The Court permanently enjoined Cooper from violating the registration provisions of the federal securities laws, Sections 5(a) and 5(c) of the Securities Act of 1933 ("Securities Act"), and the antifraud provisions, Section 10b-5 and Rule 10b-5 of the Securities Exchange Act of 1934 ("Exchange Act"). The Court also enjoined Cooper from violating the stock ownership disclosure provisions, Sections 13(d) and 16(a) of the Exchange Act and Rules 13d-1, 13d-2 and 16a-3 thereunder. Finally, the Court ordered Cooper to pay a penalty of $110,000 and permanently barred him from acting as an officer or director of any public company.

The Court permanently enjoined Caprio from violating Sections 5(a) and 5(c) of the Securities Act and Section 13(d) of the Exchange Act and Rules 13d-1 and 13d-2 thereunder and ordered Caprio to pay a penalty of $125,000. The Court permanently enjoined Nunez from violating Sections 5(a) and 5(c) of the Securities Act and ordered Nunez to pay a penalty of $55,000.

The Commission also announced two related enforcement actions. The Commission issued an order suspending Caprio from association with any broker or dealer for six months. Caprio consented to the issuance of the order. The Commission also issued an order instituting administrative proceedings against Nunez based upon the entry of the permanent injunction against him.

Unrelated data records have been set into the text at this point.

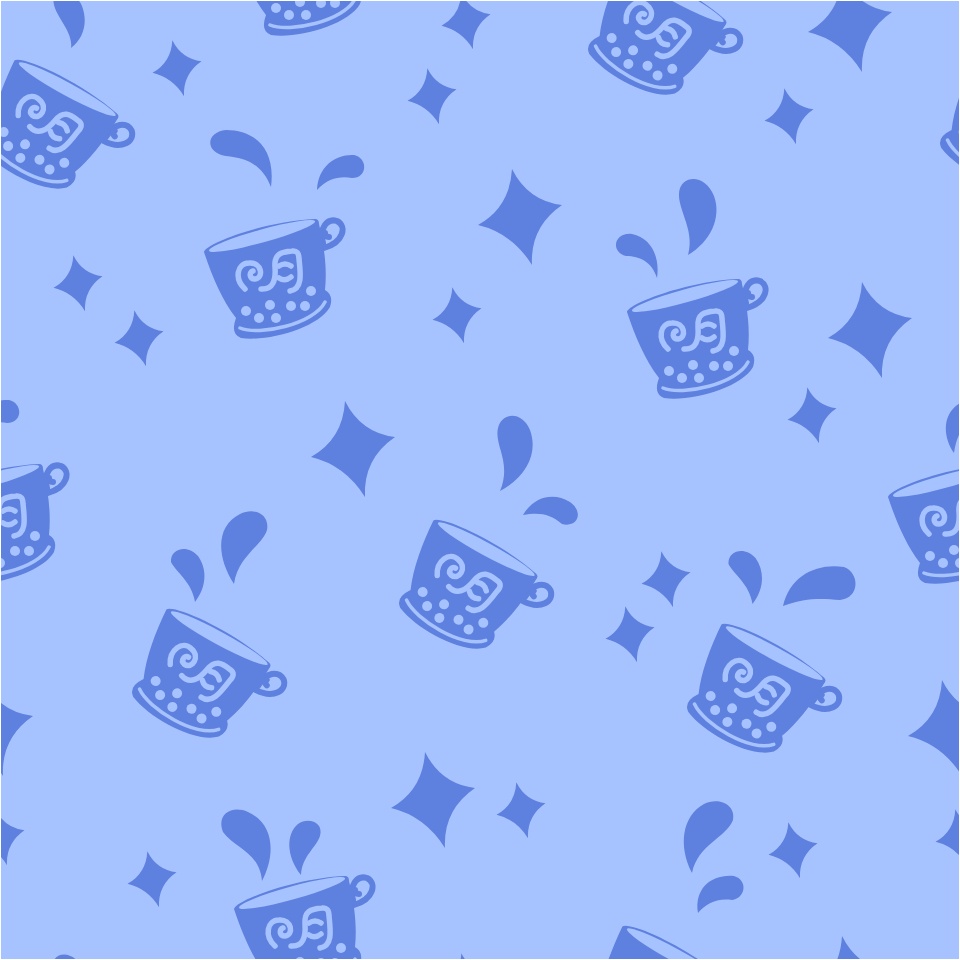
<!DOCTYPE html>
<html lang="en">
<head>
<meta charset="utf-8">
<title>Tea cup pattern</title>
<style>
:root { --sky: #a6c2ff; --ink: #5e80df; --edge: #fff; }
html, body { margin: 0; background: var(--edge); overflow: hidden; }
svg { display: block; }
.ground { fill: var(--sky); }
.ink { fill: var(--ink); }
.light { fill: var(--sky); }
.ink-line, .light-line { fill: none; stroke-linecap: round; stroke-linejoin: round; }
.ink-line { stroke: var(--ink); stroke-width: 6; }
.light-line { stroke: var(--sky); stroke-width: 5.5; }
.base-line { stroke-width: 3.5; }
</style>
</head>
<body>
<svg width="960" height="960" viewBox="0 0 960 960" role="img" aria-label="Pattern of tilted cups, splashing drops and stars">
<defs>
  <clipPath id="frame"><rect x="1" y="1" width="958" height="958"/></clipPath>
  <path id="star" d="M-8 -46Q8 -14 42 -10Q10 12 12 50Q-8 18 -42 10Q-10 -8 -8 -46Z"/>
  <use id="small-star" href="#star" transform="scale(.583)"/>
  <g id="cup">
    <path class="ink-line" d="M55 -37C51 -52 59 -62 69 -59C79 -54 76 -38 56 -32"/>
    <path class="ink-line" d="M57 -47Q57 -43 61 -43"/>
    <path class="ink" d="M-64 -28C-62 -37 -2 -59 47 -61Q51 -61 51 -56C57 -30 59 -10 57 10Q66 15 62 27C50 48 0 62 -27 58Q-38 54 -32 38C-46 20 -56 -4 -64 -28Z"/>
    <ellipse class="light" cx="-6" cy="-44" rx="55" ry="6.5" transform="rotate(-15.5 -6 -44)"/>
    <path class="light-line base-line" d="M-28 48C-8 56 46 44 57 22"/>
    <g class="light-line">
      <path d="M-23 9C-34 -1 -31 -17 -19 -17C-6 -18 -4 -2 -13 -1C-19 -1 -19 -8 -15 -9"/>
      <path d="M-7 9C5 10 8 0 7 -13C6 -26 13 -28 24 -29Q31 -30 31 -21C33 -4 34 9 22 11"/>
      <path d="M11 -14Q17 -18 23 -14M11 -2Q17 2 23 -3"/>
    </g>
    <g class="light">
      <circle cx="-22" cy="31" r="5"/>
      <circle cx="-9" cy="38" r="5"/>
      <circle cx="8" cy="38" r="5"/>
      <circle cx="2" cy="25" r="5"/>
      <circle cx="23" cy="26" r="5"/>
      <circle cx="37" cy="26" r="5"/>
      <circle cx="43" cy="11" r="5"/>
    </g>
  </g>
  <use id="tipped-cup" href="#cup" transform="rotate(44)"/>
  <path id="corner-drop" d="M71 48C74 30 50 12 54 -2C60 -12 76 -8 82 6C88 22 84 38 71 48Z"/>
  <path id="side-drop" d="M317 190C318 166 336 154 354 155C368 158 368 178 352 178C340 176 328 178 317 190Z"/>
  <path id="short-drop" d="M195 602C192 582 176 572 171 562C170 548 188 544 198 556C208 570 206 588 195 602Z"/>
</defs>

<g clip-path="url(#frame)">
  <rect class="ground" width="960" height="960"/>

  <g id="stars" class="ink">
    <use href="#star" x="520" y="215"/>
    <use href="#star" x="870" y="328"/>
    <use href="#star" x="353" y="447"/>
    <use href="#star" x="433" y="798"/>
    <use href="#star" x="850" y="22"/>
    <use href="#star" x="850" y="982"/>
    <use href="#star" x="-9" y="726"/>
    <use href="#star" x="950" y="726"/>
    <use href="#small-star" x="177" y="67"/>
    <use href="#small-star" x="432" y="95"/>
    <use href="#small-star" x="466" y="20"/>
    <use href="#small-star" x="466" y="980"/>
    <use href="#small-star" x="789" y="115"/>
    <use href="#small-star" x="78" y="282"/>
    <use href="#small-star" x="139" y="337"/>
    <use href="#small-star" x="457" y="314"/>
    <use href="#small-star" x="812" y="414"/>
    <use href="#small-star" x="666" y="578"/>
    <use href="#small-star" x="630" y="633"/>
    <use href="#small-star" x="521" y="809"/>
    <use href="#small-star" x="152" y="878"/>
    <use href="#small-star" x="793" y="849"/>
    <use href="#small-star" x="0" y="836"/>
    <use href="#small-star" x="960" y="836"/>
  </g>

  <g id="drops" class="ink">
    <use href="#corner-drop"/>
    <use href="#corner-drop" y="962"/>
    <use href="#side-drop"/>
    <use href="#side-drop" x="-345" y="245"/>
    <use href="#short-drop"/>
    <use href="#short-drop" x="557.5" y="2"/>
    <path d="M271 187C262 164 246 158 226 156C204 152 206 132 226 130C254 130 276 148 271 187Z"/>
    <path d="M657 278C652 262 640 256 626 256C610 252 614 232 632 234C652 238 660 258 657 278Z"/>
    <path d="M688 255C696 228 674 206 680 188C686 174 706 176 714 196C722 218 710 242 688 255Z"/>
    <path d="M500 491C512 462 494 446 498 428C502 412 522 411 530 430C538 452 528 476 500 491Z"/>
    <path d="M523 515C534 496 554 492 570 502C584 512 578 528 562 524C550 514 540 512 523 515Z"/>
    <path d="M234 584C238 556 262 546 267 530C270 514 254 507 240 514C216 526 216 556 234 584Z"/>
    <path d="M783 606C790 576 816 563 844 567C860 573 860 598 840 600C820 598 804 598 783 606Z"/>
    <path d="M262 881C260 852 234 848 223 832C216 814 232 805 248 812C274 824 276 854 262 881Z"/>
    <path d="M301 875C302 856 316 848 320 836C324 822 308 817 298 824C286 834 286 856 301 875Z"/>
    <path d="M692 873C698 844 726 838 733 820C736 804 718 797 704 804C682 816 678 846 692 873Z"/>
    <path d="M698 913C694 888 712 874 734 876C748 880 746 898 732 900C716 898 706 904 698 913Z"/>
    <path d="M954 453C942 436 942 412 962 402V430Q956 438 954 453Z"/>
  </g>

  <g id="cups">
    <use href="#cup" x="268" y="280"/>
    <use href="#cup" x="691" y="340"/>
    <use href="#cup" x="298" y="937"/>
    <use href="#cup" x="298" y="-23"/>
    <use href="#cup" x="-8" y="525"/>
    <use href="#cup" x="952" y="525"/>
    <use href="#tipped-cup" x="460" y="585"/>
    <use href="#tipped-cup" x="193" y="674"/>
    <use href="#tipped-cup" x="748" y="689"/>
    <use href="#tipped-cup" x="41" y="125"/>
    <use href="#tipped-cup" x="1001" y="125"/>
    <use href="#tipped-cup" x="649" y="31"/>
    <use href="#tipped-cup" x="649" y="991"/>
  </g>
</g>
</svg>
</body>
</html>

For more information, see Litigation Release No. 19057 (Jan. 28, 2005).

 

http://www.sec.gov/litigation/litreleases/lr19542.htm


Modified: 01/25/2006